High Tibial Osteotomy
High tibial osteotomy is a surgical procedure to relieve pressure on the damaged site of an arthritic knee joint. In high tibial osteotomy, a triangular wedge of bone is cut at the upper end of the tibia and either removed or filled with bone graft depending on the patient’s needs. It is commonly used to relieve pain when non-operative treatments have failed.
High tibial osteotomy is commonly recommended for patients under 55 years of age with a mobile knee. It has proven beneficial for the young and also middle aged patients who want to delay surgery for total knee replacement.
Osteoarthritis (OA) is a condition involving breakdown of cartilage due to mechanical stress or daily wear and tear. Risk factors for developing osteoarthritis include being overweight, excessive strain over prolonged periods of time, previous fracture or any joint diseases, injury and deformity. OA is a slowly progressive degenerative joint disease that commonly affects middle aged to elderly people and is rated as a leading disabling disease affecting millions of people around the world. It tends to affect the commonly used joints such as hands, spine, hips, and knees.
The disease affects the tissues or cartilages covering the ends of bones in a joint and leads to degeneration of the bones. The common symptoms of osteoarthritis include:
Joint stiffness, particularly in the morning.
Swelling around the joint.
Grinding or cracking sounds during joint movement and
Functional deterioration of the joint.
Candidates for the surgery.
Good candidates for high tibial osteotomy includes young, active arthritis patients who are unable to have arthroplasty due to excessive wear; patients with good vascular support; non-obese patients with only one knee compartment affected; and the patient who is able to follow the postoperative protocol.
The surgery is contraindicated in patients with:
obese patients with BMI above 35,
presence of flexion contracture of 15 degrees or more,
knee flexion greater than 90 degrees, patellofemoral arthritis,
ligament instability or
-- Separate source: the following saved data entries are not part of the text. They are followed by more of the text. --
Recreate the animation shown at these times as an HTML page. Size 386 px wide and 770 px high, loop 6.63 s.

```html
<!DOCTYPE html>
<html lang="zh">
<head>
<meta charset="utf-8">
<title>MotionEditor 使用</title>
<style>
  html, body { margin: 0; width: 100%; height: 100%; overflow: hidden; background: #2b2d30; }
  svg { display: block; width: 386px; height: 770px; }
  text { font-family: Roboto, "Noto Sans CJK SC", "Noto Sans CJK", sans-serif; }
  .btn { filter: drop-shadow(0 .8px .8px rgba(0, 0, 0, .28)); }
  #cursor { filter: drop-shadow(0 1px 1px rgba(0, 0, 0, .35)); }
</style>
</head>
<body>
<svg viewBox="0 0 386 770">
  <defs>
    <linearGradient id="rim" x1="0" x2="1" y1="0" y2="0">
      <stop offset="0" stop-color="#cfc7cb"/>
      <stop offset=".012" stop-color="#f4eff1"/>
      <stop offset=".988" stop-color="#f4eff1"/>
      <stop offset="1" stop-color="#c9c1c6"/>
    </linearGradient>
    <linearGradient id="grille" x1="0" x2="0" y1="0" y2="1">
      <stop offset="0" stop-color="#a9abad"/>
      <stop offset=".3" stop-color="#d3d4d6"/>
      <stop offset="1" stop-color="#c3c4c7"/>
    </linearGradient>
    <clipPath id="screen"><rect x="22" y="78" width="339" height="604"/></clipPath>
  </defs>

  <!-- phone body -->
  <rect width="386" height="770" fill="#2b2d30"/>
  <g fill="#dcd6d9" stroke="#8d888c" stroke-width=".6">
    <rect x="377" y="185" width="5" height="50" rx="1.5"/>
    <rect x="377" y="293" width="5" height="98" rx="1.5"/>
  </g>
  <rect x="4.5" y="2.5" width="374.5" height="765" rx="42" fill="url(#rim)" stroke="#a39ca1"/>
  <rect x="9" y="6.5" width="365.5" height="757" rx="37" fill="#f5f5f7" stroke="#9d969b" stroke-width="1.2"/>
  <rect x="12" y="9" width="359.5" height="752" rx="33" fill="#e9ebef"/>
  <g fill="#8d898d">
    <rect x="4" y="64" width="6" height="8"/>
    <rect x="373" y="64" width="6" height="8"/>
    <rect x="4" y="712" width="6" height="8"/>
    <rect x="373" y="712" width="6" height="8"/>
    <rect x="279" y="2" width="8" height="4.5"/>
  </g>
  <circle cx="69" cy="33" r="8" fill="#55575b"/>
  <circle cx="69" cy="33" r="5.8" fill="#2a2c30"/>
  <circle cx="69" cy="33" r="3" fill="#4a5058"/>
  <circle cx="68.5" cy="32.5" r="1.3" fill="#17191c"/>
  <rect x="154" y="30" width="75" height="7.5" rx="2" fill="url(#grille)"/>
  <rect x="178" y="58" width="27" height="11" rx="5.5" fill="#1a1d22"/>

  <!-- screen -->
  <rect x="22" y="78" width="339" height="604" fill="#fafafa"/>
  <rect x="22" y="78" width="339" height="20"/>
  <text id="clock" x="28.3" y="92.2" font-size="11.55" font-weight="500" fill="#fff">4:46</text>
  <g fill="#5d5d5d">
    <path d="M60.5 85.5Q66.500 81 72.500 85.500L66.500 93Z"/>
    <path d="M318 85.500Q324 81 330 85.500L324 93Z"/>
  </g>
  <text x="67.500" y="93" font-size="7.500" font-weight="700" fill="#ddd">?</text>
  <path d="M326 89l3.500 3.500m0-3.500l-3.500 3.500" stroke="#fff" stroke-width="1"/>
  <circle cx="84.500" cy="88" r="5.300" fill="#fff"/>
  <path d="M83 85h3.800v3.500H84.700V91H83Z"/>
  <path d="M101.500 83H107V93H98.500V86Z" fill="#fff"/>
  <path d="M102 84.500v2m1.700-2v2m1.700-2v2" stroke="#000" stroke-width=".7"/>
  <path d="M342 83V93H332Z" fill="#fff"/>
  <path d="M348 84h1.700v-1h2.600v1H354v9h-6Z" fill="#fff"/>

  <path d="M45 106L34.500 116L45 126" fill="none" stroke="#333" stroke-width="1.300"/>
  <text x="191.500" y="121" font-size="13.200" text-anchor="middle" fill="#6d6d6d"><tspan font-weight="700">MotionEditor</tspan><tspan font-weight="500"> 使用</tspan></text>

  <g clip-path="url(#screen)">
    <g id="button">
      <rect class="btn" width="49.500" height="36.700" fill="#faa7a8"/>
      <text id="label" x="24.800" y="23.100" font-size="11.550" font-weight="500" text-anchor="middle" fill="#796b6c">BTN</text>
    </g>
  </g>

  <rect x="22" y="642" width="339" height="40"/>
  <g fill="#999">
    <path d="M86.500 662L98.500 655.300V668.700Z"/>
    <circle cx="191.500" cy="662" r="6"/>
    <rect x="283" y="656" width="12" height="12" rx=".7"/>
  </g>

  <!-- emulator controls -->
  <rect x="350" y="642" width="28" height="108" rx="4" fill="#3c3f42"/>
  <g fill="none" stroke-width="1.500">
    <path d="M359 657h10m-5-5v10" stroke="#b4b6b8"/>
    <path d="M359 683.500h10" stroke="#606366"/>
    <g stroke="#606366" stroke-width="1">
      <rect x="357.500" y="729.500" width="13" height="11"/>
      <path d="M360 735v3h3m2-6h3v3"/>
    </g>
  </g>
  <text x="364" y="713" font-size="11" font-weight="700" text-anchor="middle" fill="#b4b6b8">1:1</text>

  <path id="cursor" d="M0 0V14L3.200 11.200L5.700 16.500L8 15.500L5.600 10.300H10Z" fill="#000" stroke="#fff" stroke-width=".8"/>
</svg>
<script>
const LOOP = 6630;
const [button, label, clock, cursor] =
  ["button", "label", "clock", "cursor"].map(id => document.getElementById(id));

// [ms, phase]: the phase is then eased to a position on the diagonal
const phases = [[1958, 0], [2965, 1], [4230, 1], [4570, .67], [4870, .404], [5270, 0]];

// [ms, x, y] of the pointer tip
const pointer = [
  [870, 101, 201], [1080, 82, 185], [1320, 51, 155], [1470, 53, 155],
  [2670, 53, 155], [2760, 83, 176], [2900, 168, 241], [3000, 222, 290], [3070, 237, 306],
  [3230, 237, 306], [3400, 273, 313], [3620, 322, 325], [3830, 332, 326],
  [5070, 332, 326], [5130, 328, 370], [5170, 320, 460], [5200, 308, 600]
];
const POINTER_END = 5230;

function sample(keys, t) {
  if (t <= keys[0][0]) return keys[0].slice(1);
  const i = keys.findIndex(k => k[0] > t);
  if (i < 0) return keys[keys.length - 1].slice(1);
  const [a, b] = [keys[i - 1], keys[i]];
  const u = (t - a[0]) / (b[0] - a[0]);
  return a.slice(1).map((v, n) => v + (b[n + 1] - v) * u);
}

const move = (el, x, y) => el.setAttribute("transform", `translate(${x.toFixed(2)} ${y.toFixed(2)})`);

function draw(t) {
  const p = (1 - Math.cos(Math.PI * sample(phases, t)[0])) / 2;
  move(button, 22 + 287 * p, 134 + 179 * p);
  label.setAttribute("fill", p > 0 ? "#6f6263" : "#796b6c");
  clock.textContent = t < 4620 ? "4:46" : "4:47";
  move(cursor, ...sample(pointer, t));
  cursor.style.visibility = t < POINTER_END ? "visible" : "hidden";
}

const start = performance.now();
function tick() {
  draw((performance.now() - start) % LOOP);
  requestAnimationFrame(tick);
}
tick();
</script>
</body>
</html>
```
varus thrust during gait.
The goal of the surgery is to release the involved joint compartment by correcting the malalignment of the tibia and to maintain the joint line perpendicular to the mechanical axis of the leg. There are two techniques that may be used: closing wedge osteotomy and opening wedge osteotomy. The surgeon determines the choice of the technique based on the requirement of the patient.
Closing wedge osteotomy.
Closing wedge osteotomy is the most commonly used technique to perform high tibial osteotomy. In this procedure the surgeon makes an incision in front of the knee and removes a small wedge of bone from the upper part of the tibia or shin bone. This manipulation brings the bones together and fills the space left by the removed bone. The surgeon then uses plates and screws to bind the bones together while the osteotomy heals. This procedure unloads the pressure off the damaged joint area and helps to transfer some of the weight to the outer part of the knee, where the cartilage is still intact.
Opening wedge osteotomy
In this procedure, the surgeon makes an incision in front of the knee, just below the knee cap and makes a wedge-shaped cut in the bone. Bone graft is used to fill the space of the wedge-shaped opening and if required plates and screws can be attached to further support the surgical site during the healing process. This realignment increases the angle of the knee to relieve the painful symptoms.
After osteotomy surgery patients may require two to four days of hospitalization. Immediately after surgery a light compressive knee brace or splint may be used to protect the knee and pain medications are given to reduce pain or swelling. During this time patients are instructed to follow post-operative protocols for a successful outcome.
Post-operative instructions include the use of TED stockings to reduce the risk of clot formation, crutch walking and physical therapy. Physical therapy includes range of motion exercises and strengthening exercises to restore range of motion and improve muscle strength. Physical therapy may begin the day after surgery to help the patient to move in and out of bed and to learn to use crutches in a safe manner. Crutch walking involves using crutches without weight bearing on the operated leg immediately after the surgery to allow the bone to heal. After a few weeks, progression to partial weight bearing in the operated leg will be encouraged.
As with any surgery, patients undergoing High tibial osteotomy surgery are at risk for developing certain complications following the surgery. Common risks and complications of the surgery are pain, swelling, numbness or injury to the surrounding nerves or vessels, infection, compartment syndrome, deep vein thrombosis, loosening of instrumentation (plates and screws) and non-union of the bone.
High tibial osteotomy is a successful surgical method for moderate unicompartmental degenerative arthritis of the knee.